## [Listed entries]
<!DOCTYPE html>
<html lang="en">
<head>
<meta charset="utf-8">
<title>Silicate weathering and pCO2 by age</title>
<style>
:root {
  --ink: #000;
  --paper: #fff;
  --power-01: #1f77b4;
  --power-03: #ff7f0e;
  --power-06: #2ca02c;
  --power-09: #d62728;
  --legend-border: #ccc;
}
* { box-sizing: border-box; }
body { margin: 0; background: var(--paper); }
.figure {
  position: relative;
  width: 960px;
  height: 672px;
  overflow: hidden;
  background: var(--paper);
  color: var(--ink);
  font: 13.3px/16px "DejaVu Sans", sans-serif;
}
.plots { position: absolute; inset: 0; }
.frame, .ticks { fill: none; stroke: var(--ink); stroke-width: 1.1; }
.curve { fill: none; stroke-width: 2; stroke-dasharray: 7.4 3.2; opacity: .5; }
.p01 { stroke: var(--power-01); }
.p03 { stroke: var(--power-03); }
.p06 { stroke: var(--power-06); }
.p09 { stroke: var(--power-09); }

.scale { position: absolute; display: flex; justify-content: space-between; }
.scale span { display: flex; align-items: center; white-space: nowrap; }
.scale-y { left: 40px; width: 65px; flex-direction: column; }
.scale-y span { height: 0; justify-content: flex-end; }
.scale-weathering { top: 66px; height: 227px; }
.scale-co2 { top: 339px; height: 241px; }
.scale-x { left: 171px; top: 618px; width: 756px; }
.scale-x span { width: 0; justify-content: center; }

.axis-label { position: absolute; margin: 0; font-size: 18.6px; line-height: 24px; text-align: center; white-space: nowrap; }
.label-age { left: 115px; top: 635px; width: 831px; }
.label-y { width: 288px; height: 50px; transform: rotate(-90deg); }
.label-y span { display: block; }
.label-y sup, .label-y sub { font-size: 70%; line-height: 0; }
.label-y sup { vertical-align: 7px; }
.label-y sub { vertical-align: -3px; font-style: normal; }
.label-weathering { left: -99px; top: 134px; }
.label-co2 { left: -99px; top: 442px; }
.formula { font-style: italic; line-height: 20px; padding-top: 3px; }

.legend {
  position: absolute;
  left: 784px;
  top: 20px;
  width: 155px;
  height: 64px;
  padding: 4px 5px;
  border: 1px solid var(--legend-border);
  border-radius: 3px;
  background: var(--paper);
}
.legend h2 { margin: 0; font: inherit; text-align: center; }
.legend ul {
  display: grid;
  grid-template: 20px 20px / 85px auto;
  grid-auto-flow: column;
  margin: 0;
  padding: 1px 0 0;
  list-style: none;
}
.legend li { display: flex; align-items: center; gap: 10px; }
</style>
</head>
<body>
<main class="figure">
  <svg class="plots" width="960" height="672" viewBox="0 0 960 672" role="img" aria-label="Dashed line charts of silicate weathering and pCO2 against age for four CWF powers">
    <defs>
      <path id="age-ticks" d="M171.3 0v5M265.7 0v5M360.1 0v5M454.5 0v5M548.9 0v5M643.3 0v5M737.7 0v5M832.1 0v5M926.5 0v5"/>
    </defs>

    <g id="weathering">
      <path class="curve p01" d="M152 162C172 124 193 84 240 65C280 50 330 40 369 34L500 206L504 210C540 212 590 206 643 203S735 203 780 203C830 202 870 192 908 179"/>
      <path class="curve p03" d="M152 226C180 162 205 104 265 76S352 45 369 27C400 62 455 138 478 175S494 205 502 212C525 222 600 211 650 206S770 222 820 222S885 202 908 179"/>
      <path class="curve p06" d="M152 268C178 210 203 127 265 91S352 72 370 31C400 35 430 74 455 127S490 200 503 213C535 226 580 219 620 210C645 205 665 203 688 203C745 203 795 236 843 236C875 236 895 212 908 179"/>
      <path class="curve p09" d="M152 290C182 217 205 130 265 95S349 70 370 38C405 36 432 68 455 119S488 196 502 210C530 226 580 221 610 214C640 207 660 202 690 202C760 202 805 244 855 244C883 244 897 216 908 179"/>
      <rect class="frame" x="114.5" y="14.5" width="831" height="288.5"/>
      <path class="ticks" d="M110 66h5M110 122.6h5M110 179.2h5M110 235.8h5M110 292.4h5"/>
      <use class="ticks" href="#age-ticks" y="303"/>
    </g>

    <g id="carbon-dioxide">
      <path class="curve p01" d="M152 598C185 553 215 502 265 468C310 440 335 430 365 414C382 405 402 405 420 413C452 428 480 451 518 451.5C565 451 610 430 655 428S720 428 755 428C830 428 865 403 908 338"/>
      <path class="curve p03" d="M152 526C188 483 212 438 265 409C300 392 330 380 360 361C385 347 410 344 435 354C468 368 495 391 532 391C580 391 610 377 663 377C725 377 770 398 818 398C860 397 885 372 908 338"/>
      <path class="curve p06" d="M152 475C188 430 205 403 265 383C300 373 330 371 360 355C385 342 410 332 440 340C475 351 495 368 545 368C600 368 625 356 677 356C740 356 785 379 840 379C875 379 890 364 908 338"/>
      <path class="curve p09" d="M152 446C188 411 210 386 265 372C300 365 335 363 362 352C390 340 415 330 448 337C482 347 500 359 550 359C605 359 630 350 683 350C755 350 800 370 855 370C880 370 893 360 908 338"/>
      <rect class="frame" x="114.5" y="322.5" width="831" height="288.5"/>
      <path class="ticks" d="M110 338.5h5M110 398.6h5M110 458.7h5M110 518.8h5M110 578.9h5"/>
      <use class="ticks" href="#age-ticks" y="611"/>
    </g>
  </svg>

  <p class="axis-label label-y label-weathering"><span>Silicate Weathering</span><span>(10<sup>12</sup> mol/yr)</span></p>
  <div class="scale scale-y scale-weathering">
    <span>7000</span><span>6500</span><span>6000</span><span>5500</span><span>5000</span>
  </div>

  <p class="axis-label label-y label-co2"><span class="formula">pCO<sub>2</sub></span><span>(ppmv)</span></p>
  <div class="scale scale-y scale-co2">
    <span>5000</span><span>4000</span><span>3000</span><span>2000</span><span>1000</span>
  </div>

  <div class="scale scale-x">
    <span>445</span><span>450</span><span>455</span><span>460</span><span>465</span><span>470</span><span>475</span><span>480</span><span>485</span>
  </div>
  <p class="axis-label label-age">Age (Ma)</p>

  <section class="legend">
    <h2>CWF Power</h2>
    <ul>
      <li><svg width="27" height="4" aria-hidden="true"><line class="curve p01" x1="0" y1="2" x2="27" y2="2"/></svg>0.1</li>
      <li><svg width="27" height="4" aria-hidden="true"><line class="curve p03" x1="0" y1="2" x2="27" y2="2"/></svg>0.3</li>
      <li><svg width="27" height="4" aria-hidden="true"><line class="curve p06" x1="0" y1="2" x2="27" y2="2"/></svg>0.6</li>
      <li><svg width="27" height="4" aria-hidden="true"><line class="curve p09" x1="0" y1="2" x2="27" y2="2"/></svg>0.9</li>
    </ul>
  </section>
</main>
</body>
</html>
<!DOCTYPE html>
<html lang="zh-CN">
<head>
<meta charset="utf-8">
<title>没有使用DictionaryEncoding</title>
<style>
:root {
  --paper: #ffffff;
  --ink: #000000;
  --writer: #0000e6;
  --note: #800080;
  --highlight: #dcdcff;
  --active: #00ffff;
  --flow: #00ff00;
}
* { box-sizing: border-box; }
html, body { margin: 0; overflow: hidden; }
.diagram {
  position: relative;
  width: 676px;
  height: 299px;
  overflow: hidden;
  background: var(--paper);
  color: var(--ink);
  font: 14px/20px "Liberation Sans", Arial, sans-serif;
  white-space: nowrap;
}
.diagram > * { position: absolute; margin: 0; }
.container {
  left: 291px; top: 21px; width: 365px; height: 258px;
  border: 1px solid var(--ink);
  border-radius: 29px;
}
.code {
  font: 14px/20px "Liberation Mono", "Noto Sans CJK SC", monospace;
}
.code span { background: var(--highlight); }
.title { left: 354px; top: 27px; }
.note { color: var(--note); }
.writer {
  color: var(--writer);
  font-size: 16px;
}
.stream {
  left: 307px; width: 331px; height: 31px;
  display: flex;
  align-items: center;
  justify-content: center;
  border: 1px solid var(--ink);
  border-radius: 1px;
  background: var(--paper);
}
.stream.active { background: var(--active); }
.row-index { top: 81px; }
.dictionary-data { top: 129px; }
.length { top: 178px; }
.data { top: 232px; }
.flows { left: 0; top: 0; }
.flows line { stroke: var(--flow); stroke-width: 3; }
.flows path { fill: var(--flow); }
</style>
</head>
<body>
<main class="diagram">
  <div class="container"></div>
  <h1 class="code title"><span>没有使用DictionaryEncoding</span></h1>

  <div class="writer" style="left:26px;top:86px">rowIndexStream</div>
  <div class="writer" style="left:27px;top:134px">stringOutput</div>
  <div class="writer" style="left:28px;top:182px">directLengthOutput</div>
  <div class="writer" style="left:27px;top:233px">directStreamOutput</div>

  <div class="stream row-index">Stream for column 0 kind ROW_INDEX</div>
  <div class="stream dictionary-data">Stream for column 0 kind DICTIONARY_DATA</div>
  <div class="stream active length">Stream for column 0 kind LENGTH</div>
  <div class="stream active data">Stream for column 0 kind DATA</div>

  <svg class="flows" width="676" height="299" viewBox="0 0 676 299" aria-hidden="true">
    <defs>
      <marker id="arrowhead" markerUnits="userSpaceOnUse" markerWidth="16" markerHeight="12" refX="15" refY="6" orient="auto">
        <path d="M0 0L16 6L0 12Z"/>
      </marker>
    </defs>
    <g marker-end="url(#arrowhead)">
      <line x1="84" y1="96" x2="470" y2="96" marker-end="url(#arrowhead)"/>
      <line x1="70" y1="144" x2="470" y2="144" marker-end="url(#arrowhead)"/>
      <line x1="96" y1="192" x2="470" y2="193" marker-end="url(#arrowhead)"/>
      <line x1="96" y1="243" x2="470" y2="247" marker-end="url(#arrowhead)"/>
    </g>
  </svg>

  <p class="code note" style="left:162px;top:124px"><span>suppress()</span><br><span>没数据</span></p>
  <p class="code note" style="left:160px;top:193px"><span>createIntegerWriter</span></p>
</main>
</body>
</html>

## [Task to complete]
Take the entries above and return only the lines from the one with "--power-06: #2ca02c;" to the one with "none; stroke: var(--ink);", both included, unchanged.

## [Solution]
  --power-06: #2ca02c;
  --power-09: #d62728;
  --legend-border: #ccc;
}
* { box-sizing: border-box; }
body { margin: 0; background: var(--paper); }
.figure {
  position: relative;
  width: 960px;
  height: 672px;
  overflow: hidden;
  background: var(--paper);
  color: var(--ink);
  font: 13.3px/16px "DejaVu Sans", sans-serif;
}
.plots { position: absolute; inset: 0; }
.frame, .ticks { fill: none; stroke: var(--ink); stroke-width: 1.1; }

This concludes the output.